Much can be said about Ben Fold’s performance at New York’s Terminal 5 yesterday evening. It was an all-age spectacle of brilliant piano rock and equally catchy lyrics behind the vibrant scene of colorful strobe lights and life-size frowny faces. It was two hours of sing-a-longs, “oohs and ahhs,” and choruses of humorous, vulgar-filled melodies among a collective feeling of fun and awe. It was everything one would expect from the man whose reputation is one part musical brilliance, one part eccentricity, and a performance that made you laugh, cry, and exemplified just why the North Carolina born singer/songwriter has caught so many ears, captured so many minds.

But by night’s end, it wasn’t what Ben Folds did that made his performance so memorable, it was how he did it. As the 42-year-old graced the elevated stage to the applause of 3,000 music happy New Yorkers, who packed the three levels of the ginormous Terminal 5, intimacy was far from presented. Supported by the backdrop of a dull blue curtain, which surely hid just another hollowed out area, and the unfriendly barricades separating the musician from his adoring fans, Ben Folds was faced with the daunting challenge of performing his fan-friendly selections in one of the city’s most unwelcoming of venues. For the unfortunate ones who had not showed up early enough, Folds and his accompanying outfit were little more than specs on stage, performing muddled sounds on what appeared to be miniature instruments. Add to the equation that many of the selections composing the 26-song set were taken from his brand new album, Way to Normal, which many present were still quite unfamiliar with, and the concert had all the makings of a recipe for disaster.

Fortunately, Folds is as good a showman as he is a musician. As the final chords of set opener, “Way To Normal” rang from Terminal 5’s mammoth overhead sound system, the tried and true Carolina, draped in a black t-shirt, khaki pants, and his characteristic black, nerdy-approved glasses, offered a bit of Southern hospitality and began to explain what would be witnessed over the next two hours. “We’re going to play a lot of new songs and old songs. The one you just heard was a new one, but it’s not on the new album, even though it shares its name. The next one [Brainwascht] is, but don’t worry. We’ll explain more along the way.”
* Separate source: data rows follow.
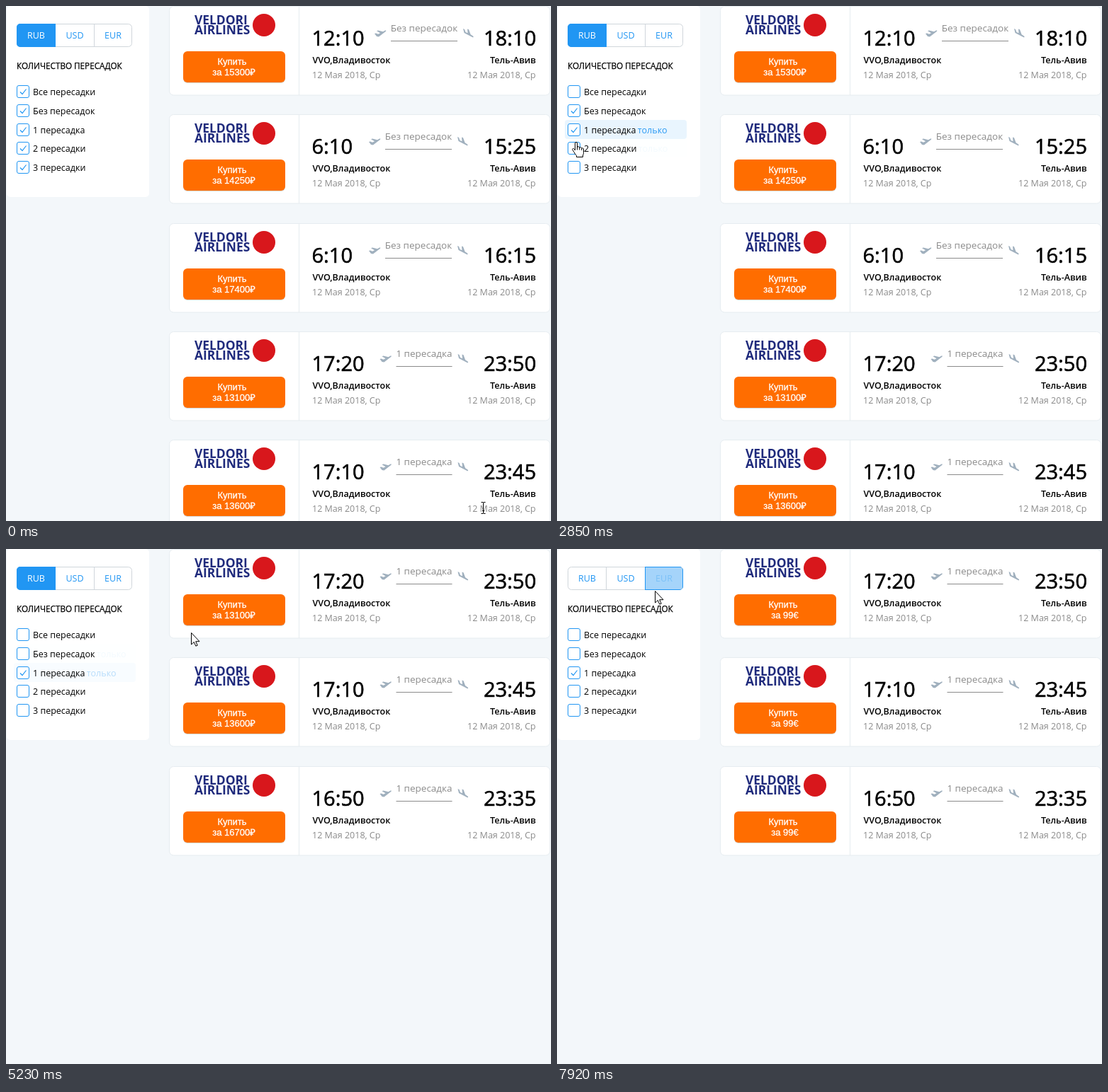
An HTML page that plays this animation: 769 by 728 pixels, repeating every 8 s.

```html
<!DOCTYPE html>
<html lang="ru">
<head>
<meta charset="utf-8">
<title>Билеты</title>
<style>
html, body { margin: 0; width: 100%; height: 100%; overflow: hidden; background: #f3f7fa; }
svg { display: block; font: 12.5px "Open Sans", "Noto Sans", sans-serif; }
.mid { text-anchor: middle; }
.end { text-anchor: end; }
.head { font-size: 11.7px; stroke: #000; stroke-width: .25; }
.time { font-size: 29px; stroke: #000; stroke-width: .6; }
.city { font-weight: 600; }
.grey { fill: #8b8b8b; }
.stops { font-size: 13.5px; }
.brand { font-size: 17.4px; font-weight: 700; fill: #1f2a7c; }
.buy { font: 13px "Liberation Sans", Arial, sans-serif; fill: #fff; stroke: #fff; stroke-width: .3; }
</style>
</head>
<body>
<svg id="stage" width="769" height="728" viewBox="0 0 769 728"></svg>
<script>
const LOOP = 8000, FADE = 200, BLUE = '#2196f3';
const stage = document.getElementById('stage');

const stopNames = ['Без пересадок', '1 пересадка', '2 пересадки', '3 пересадки'];
const rowNames = ['Все пересадки', ...stopNames];
const currencies = ['RUB', 'USD', 'EUR'];
// departure, arrival and price, grouped by number of stops
const flights = [
  ['12:10 18:10 15300', '6:10 15:25 14250', '6:10 16:15 17400'],
  ['17:20 23:50 13100', '17:10 23:45 13600', '16:50 23:35 16700'],
  [],
  ['16:20 22:10 12400', '12:10 20:15 13400', '9:40 19:25 12450']
].flatMap((group, stops) => group.map(line => [stops, ...line.split(' ')]));

// Layout
const cardY = i => Math.round(153.3 * i);
const rowY = i => Math.round(121 + 26.8 * i);
const tabX = i => 15.5 + Math.min(162, Math.round(54.3 * i));
const rowBox = i => [11, rowY(i) - 14, 172, 27];
const buyBox = i => [250, 64 + cardY(i), 144, 44];
const tabBox = [15, 25, 163, 33];

// Spots the pointer visits; press() changes the page state
const spot = (x, y, press) => ({ x, y, press });
const check = i => spot(27, rowY(i), s => {
  s.ticks = s.ticks.map((v, j) => i === 0 ? !s.ticks[0] : j === i ? !v : j > 0 && v);
});
const only = i => spot(140, rowY(i), s => { s.ticks = s.ticks.map((_, j) => j === i); });
const buy = (i, x = 322) => spot(x, 90 + cardY(i));
const tab = i => spot((tabX(i) + tabX(i + 1)) / 2, 42, (s, t) => { s.currency = i; s.since = t; });

const start = spot(673, 709);
// leave time, travel time, spot, press time
const moves = [
  [20, 830, check(1)],
  [900, 250, check(0), 1295],
  [1520, 90, check(1), 2000],
  [2600, 100, check(2), 2750],
  [2825, 90, check(3), 3050],
  [3250, 600, only(4), 3900],
  [4165, 705, only(2), 4880],
  [5060, 560, buy(0)],
  [5753, 467, buy(1, 334)],
  [6386, 440, buy(2, 304)],
  [6850, 500, tab(1), 7300],
  [7450, 200, tab(2), 7840],
  [7875, 140, spot(132, 66)]
];

const easeOut = k => 1 - (1 - k) ** 3;

function pointer(t) {
  let { x, y } = start;
  for (const [leave, travel, to] of moves) {
    if (t < leave) break;
    const k = easeOut(Math.min(1, (t - leave) / travel));
    x += (to.x - x) * k;
    y += (to.y - y) * k;
  }
  return [x, y];
}

function pageState(t) {
  const s = { ticks: rowNames.map(() => true), currency: 0, since: -FADE };
  for (const [, , to, when] of moves) if (t >= when) to.press(s, when);
  return s;
}

const inside = ([x, y], [l, t, w, h]) => x >= l && x < l + w && y >= t && y < t + h;

// Share of the last FADE ms spent over a box: a linear fade in and out
function glow(box, t) {
  let n = 0;
  for (let k = 0; k < 20; k++) n += inside(pointer(t - k * FADE / 20), box);
  return n / 20;
}

const mix = (to, from, k) => `color-mix(in srgb, ${to} ${(k * 100).toFixed(1)}%, ${from})`;
const text = (x, y, cls, s, fill) =>
  `<text x="${x}" y="${y}" class="${cls}"${fill ? ` style="fill:${fill}"` : ''}>${s}</text>`;
const rect = ([x, y, w, h], r, attrs) =>
  `<rect x="${x}" y="${y}" width="${w}" height="${h}" rx="${r}" ${attrs}/>`;
const shape = (x, y, d, attrs) => `<path transform="translate(${x} ${y})" d="${d}" ${attrs}/>`;

function tabs({ currency, since }, t) {
  const k = Math.min(1, (t - since) / FADE), x = tabX(currency);
  return `<clipPath id="round">${rect(tabBox, 5, '')}</clipPath>` +
    rect([15.5, 25.5, 162, 32], 5, 'fill="#fff" stroke="#d0d6db"') +
    `<path d="M${tabX(1)} 26v31M${tabX(2)} 26v31" stroke="#d0d6db"/>` +
    rect([x, 25.5, tabX(currency + 1) - x, 32], 0,
      `clip-path="url(#round)" fill="${BLUE}" fill-opacity="${k}" stroke="${BLUE}"`) +
    currencies.map((name, i) =>
      text(tab(i).x, 46, 'mid', name, i === currency ? mix('#fff', BLUE, k) : BLUE)).join('');
}

function row(i, ticked, t) {
  const y = rowY(i), k = glow(rowBox(i), t);
  const link = i && k ? `<tspan dx="2.5" fill="${BLUE}" fill-opacity="${k}">только</tspan>` : '';
  return rect(rowBox(i), 4, `fill="#e8f5fe" opacity="${k}"`) +
    rect([15.5, y - 8.5, 17, 17], 2.5, `fill="#fff" stroke="${BLUE}"`) +
    (ticked ? shape(24, y, 'M-4 .5l3 3 5.5-7', `fill="none" stroke="${BLUE}" stroke-width="1.2"`) : '') +
    text(38, y + 4.5, '', rowNames[i] + link);
}

const takeoff = 'M0 5l2-.6 3 1.3 3-1.5-5-3 2-.7 7 1.7 3-1.6q2.2-.5 1 1.2L6 9.5 3 9z';
const landing = 'M0 0l2 1 1.5 4 3 1.2-.5-5.7 2 .8 2.6 6.9 3.4 2.3q1.5 2-.6 1.8L1.5 6z';

function card([stops, from, to, price], i, currency, t) {
  const cost = [price + '₽', '120$', '99€'][currency];
  const mid = from.length > 4 ? 590 : 582, half = stops ? 39.5 : 47;
  const [x, y, w, h] = buyBox(0), k = glow(buyBox(i), t);
  return `<g transform="translate(0 ${cardY(i)})">` +
    rect([230.5, .5, 537, 125.5], 6, 'fill="#fff" stroke="#e6ecf0"') +
    '<path d="M413.5 1v125" stroke="#e6ecf0"/>' +
    text(266, 26, 'brand', 'VELDORI') + text(266, 39.5, 'brand', 'AIRLINES') +
    '<circle cx="364" cy="27" r="16" fill="#d8171c"/>' +
    rect([x, y + 1, w, h], 6, 'fill="#000" opacity=".16"') +
    rect([x, y, w, h], 6, `style="fill:${mix('#ff8d39', '#ff6d00', k)}"`) +
    text(319, 83, 'buy mid', 'Купить') + text(321.5, 97.5, 'buy mid', 'за ' + cost) +
    text(431.5, 56, 'time', from) + text(748, 56, 'time end', to) +
    text(432.5, 81, 'city', 'VVO,Владивосток') + text(747.5, 81, 'city end', 'Тель-Авив') +
    text(432, 101.5, 'grey', '12 Мая 2018, Ср') + text(747.5, 101.5, 'grey end', '12 Мая 2018, Ср') +
    text(mid, 36, 'grey stops mid', stopNames[stops]) +
    `<path d="M${mid - half} 49.5h${2 * half}" stroke="#8b8b8b"/>` +
    shape(mid - half - 23, 34, takeoff, 'fill="#a0b0be"') +
    shape(mid + half + 8, 32, landing, 'fill="#a0b0be"') + '</g>';
}

const hand = 'M-2 1.5Q-2 0-.5 0T1 1.5V7.5Q1 6 2.7 6.2T4.2 8Q4.5 7 6 7.3T7.3 9Q7.6 8.2 9 8.5T10 10.5' +
  'V15Q10 17 9 18.5V21H0V19Q-2 17-3.5 14L-5.5 11Q-6 9.5-5 9T-3 10L-2 11.5ZM1 7.5V11M4.2 8V11M7.3 9V11.5';
const arrow = 'M0 0V16.5L3.8 13 6.3 18.7 8.7 17.7 6.2 12.2H11.5Z';
const beam = 'M-3-8h2.5l.5.5.5-.5H3M0-7.5V7.5M-3 8h2.5l.5-.5.5.5H3M-1.5 4h3';

function cursor(t, count) {
  const p = pointer(t);
  const targets = [tabBox, ...rowNames.map((_, i) => rowBox(i))];
  for (let i = 0; i < count; i++) targets.push(buyBox(i));
  const overDate = count > 4 && inside(p, [652, 700, 96, 20]);
  const d = targets.some(b => inside(p, b)) ? hand : overDate ? beam : arrow;
  return shape(Math.round(p[0]) + .5, Math.round(p[1]) + .5, d, 'fill="#fff" stroke="#000"');
}

function render(t) {
  const state = pageState(t);
  const shown = flights.filter(([stops]) => state.ticks[stops + 1]).slice(0, 5);
  return rect([1, 0, 201, 270], 5, 'fill="#fff"') + tabs(state, t) +
    text(15, 89, 'head', 'КОЛИЧЕСТВО ПЕРЕСАДОК') +
    rowNames.map((_, i) => row(i, state.ticks[i], t)).join('') +
    shown.map((f, i) => card(f, i, state.currency, t)).join('') +
    cursor(t, shown.length);
}

let last = '';
function frame() {
  const html = render(performance.now() % LOOP);
  if (html !== last) stage.innerHTML = last = html;
  requestAnimationFrame(frame);
}
frame();
</script>
</body>
</html>
```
There was much explaining throughout the next 75 minutes or so. Playing a mix of both real and fake Way To Normal tracks, Folds introduced each song with an description of its validity and what exactly it meant. Obviously more than a few, “non-nerds,” as he would call them, didn’t comprehend how or understand why the crafty pianist had created two brand new albums, but only one of them was to actually be considered real. However, by the time the head-popping piano crescendos and Fold’s humorous words flowed throughout the air, what the song was or where it was from didn’t matter all too much. Instead, it was the task of taking in these brilliant foreign sounds that became the central issue at hand, and trying to figure out their rhythms so toe taps and collective claps could be offered in response.

The new selections lightened the mood, captured minds, and brought a daze of tranquility among the bland dullness of the overwhelming venue. Even those in the furthest depths, the ones who saw nothing more than a speck singing about coffee utopias and falling off a stage in Hiroshima, found themselves laughing, caught up by Fold’s sheer enthusiasm and gripping narratives, rather how just depressingly far away they may have been. But ultimately, it wasn’t the second part of the set where Folds balled up these emotions and made Terminal 5 feel like the size of a living room than warehouse.

The eight-song encore saw Folds dish out the old favorites. The cool pounding chords of “Bastard” brought out an all out frenzy, while the stunningly beautiful “Still Fighting It” surely prompted a few tears. By the time Folds and Co. rolled into a rendition of the Ben Folds Five classic, “Army”, the audience was at the pianist mercy, singing along like it was scripture. You can only imagine what the scene was like when “Rockin’ The Suburbs” and “Not The Same” followed.


So it came as little of a surprise that an all out riot almost ensued when the house lights began to brighten when Folds exited the stage for his second and, at the time, planned final time. Calls for more and a chant of “Let Him Play” echoed out any attempts by the helpless Terminal 5 staff to adhere to the mandatory 11:00 p.m. curfew. Within seconds, Folds returned with a hilarious impromptu of “Hava Nagila” before leading his band into “Philosophy”. No matter where you were, high or low, in the back or in front, Folds had captured the 3,000 on lookers and brought them all to one, up close and personal seat. He had shrunk Terminal 5 to a size that was little bigger than his piano, and offered a performance that, regardless of the setting, is a few and far in between.